[Records contained in a dataset]
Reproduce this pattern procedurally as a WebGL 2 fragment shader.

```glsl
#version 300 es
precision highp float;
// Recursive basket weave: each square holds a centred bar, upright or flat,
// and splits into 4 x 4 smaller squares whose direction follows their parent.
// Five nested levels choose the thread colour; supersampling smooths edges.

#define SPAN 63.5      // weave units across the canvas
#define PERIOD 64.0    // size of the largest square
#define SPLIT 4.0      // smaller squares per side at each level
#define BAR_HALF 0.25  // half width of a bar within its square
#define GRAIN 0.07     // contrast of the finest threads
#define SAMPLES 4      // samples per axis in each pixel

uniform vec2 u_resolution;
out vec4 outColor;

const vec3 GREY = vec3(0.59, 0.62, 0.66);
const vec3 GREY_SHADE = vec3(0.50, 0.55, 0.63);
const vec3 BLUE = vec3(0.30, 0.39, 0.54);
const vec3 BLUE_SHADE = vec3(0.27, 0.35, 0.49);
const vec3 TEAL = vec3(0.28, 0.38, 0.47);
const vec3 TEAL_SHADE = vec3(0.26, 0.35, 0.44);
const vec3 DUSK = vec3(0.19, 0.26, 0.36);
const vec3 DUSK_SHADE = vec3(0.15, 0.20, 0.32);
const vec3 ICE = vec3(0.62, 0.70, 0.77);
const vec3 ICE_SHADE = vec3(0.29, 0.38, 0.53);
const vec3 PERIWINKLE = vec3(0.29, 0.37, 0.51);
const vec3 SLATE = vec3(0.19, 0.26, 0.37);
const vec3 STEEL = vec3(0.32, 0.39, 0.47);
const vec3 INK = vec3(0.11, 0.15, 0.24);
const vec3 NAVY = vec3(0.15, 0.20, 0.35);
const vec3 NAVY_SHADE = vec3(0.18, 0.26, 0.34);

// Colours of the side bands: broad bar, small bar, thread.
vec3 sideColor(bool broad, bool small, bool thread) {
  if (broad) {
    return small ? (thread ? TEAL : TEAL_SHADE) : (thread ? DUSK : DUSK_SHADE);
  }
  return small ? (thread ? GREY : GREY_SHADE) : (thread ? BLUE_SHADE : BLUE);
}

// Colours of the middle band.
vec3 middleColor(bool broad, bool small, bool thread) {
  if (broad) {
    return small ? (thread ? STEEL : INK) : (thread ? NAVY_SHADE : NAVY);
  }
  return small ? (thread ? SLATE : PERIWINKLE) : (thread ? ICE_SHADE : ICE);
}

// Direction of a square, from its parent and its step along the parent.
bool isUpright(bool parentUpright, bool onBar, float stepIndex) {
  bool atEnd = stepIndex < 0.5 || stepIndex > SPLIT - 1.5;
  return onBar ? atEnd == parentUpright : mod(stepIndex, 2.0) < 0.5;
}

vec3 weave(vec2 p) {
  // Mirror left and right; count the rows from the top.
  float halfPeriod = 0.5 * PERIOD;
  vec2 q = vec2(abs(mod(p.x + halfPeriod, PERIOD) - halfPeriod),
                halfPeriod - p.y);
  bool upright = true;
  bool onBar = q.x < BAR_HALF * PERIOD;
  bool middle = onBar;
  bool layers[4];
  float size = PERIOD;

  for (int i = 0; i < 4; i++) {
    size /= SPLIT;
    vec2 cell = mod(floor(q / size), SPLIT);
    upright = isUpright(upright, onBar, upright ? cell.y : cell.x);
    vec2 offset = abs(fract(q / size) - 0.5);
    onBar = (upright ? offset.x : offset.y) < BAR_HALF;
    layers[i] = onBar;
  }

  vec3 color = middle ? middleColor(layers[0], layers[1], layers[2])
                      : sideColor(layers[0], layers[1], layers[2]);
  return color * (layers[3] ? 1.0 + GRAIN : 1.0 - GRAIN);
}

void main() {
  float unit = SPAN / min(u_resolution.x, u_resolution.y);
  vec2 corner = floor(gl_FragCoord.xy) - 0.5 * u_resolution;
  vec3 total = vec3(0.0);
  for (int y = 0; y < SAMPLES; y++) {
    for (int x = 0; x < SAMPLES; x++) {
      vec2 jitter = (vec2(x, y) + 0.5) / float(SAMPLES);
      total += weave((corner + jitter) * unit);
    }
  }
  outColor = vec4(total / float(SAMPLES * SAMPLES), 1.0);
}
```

=== Task instructions ===
For the records above, restate every line word for word.

=== Exercise answer ===
Reproduce this pattern procedurally as a WebGL 2 fragment shader.

```glsl
#version 300 es
precision highp float;
// Recursive basket weave: each square holds a centred bar, upright or flat,
// and splits into 4 x 4 smaller squares whose direction follows their parent.
// Five nested levels choose the thread colour; supersampling smooths edges.

#define SPAN 63.5      // weave units across the canvas
#define PERIOD 64.0    // size of the largest square
#define SPLIT 4.0      // smaller squares per side at each level
#define BAR_HALF 0.25  // half width of a bar within its square
#define GRAIN 0.07     // contrast of the finest threads
#define SAMPLES 4      // samples per axis in each pixel

uniform vec2 u_resolution;
out vec4 outColor;

const vec3 GREY = vec3(0.59, 0.62, 0.66);
const vec3 GREY_SHADE = vec3(0.50, 0.55, 0.63);
const vec3 BLUE = vec3(0.30, 0.39, 0.54);
const vec3 BLUE_SHADE = vec3(0.27, 0.35, 0.49);
const vec3 TEAL = vec3(0.28, 0.38, 0.47);
const vec3 TEAL_SHADE = vec3(0.26, 0.35, 0.44);
const vec3 DUSK = vec3(0.19, 0.26, 0.36);
const vec3 DUSK_SHADE = vec3(0.15, 0.20, 0.32);
const vec3 ICE = vec3(0.62, 0.70, 0.77);
const vec3 ICE_SHADE = vec3(0.29, 0.38, 0.53);
const vec3 PERIWINKLE = vec3(0.29, 0.37, 0.51);
const vec3 SLATE = vec3(0.19, 0.26, 0.37);
const vec3 STEEL = vec3(0.32, 0.39, 0.47);
const vec3 INK = vec3(0.11, 0.15, 0.24);
const vec3 NAVY = vec3(0.15, 0.20, 0.35);
const vec3 NAVY_SHADE = vec3(0.18, 0.26, 0.34);

// Colours of the side bands: broad bar, small bar, thread.
vec3 sideColor(bool broad, bool small, bool thread) {
  if (broad) {
    return small ? (thread ? TEAL : TEAL_SHADE) : (thread ? DUSK : DUSK_SHADE);
  }
  return small ? (thread ? GREY : GREY_SHADE) : (thread ? BLUE_SHADE : BLUE);
}

// Colours of the middle band.
vec3 middleColor(bool broad, bool small, bool thread) {
  if (broad) {
    return small ? (thread ? STEEL : INK) : (thread ? NAVY_SHADE : NAVY);
  }
  return small ? (thread ? SLATE : PERIWINKLE) : (thread ? ICE_SHADE : ICE);
}

// Direction of a square, from its parent and its step along the parent.
bool isUpright(bool parentUpright, bool onBar, float stepIndex) {
  bool atEnd = stepIndex < 0.5 || stepIndex > SPLIT - 1.5;
  return onBar ? atEnd == parentUpright : mod(stepIndex, 2.0) < 0.5;
}

vec3 weave(vec2 p) {
  // Mirror left and right; count the rows from the top.
  float halfPeriod = 0.5 * PERIOD;
  vec2 q = vec2(abs(mod(p.x + halfPeriod, PERIOD) - halfPeriod),
                halfPeriod - p.y);
  bool upright = true;
  bool onBar = q.x < BAR_HALF * PERIOD;
  bool middle = onBar;
  bool layers[4];
  float size = PERIOD;

  for (int i = 0; i < 4; i++) {
    size /= SPLIT;
    vec2 cell = mod(floor(q / size), SPLIT);
    upright = isUpright(upright, onBar, upright ? cell.y : cell.x);
    vec2 offset = abs(fract(q / size) - 0.5);
    onBar = (upright ? offset.x : offset.y) < BAR_HALF;
    layers[i] = onBar;
  }

  vec3 color = middle ? middleColor(layers[0], layers[1], layers[2])
                      : sideColor(layers[0], layers[1], layers[2]);
  return color * (layers[3] ? 1.0 + GRAIN : 1.0 - GRAIN);
}

void main() {
  float unit = SPAN / min(u_resolution.x, u_resolution.y);
  vec2 corner = floor(gl_FragCoord.xy) - 0.5 * u_resolution;
  vec3 total = vec3(0.0);
  for (int y = 0; y < SAMPLES; y++) {
    for (int x = 0; x < SAMPLES; x++) {
      vec2 jitter = (vec2(x, y) + 0.5) / float(SAMPLES);
      total += weave((corner + jitter) * unit);
    }
  }
  outColor = vec4(total / float(SAMPLES * SAMPLES), 1.0);
}
```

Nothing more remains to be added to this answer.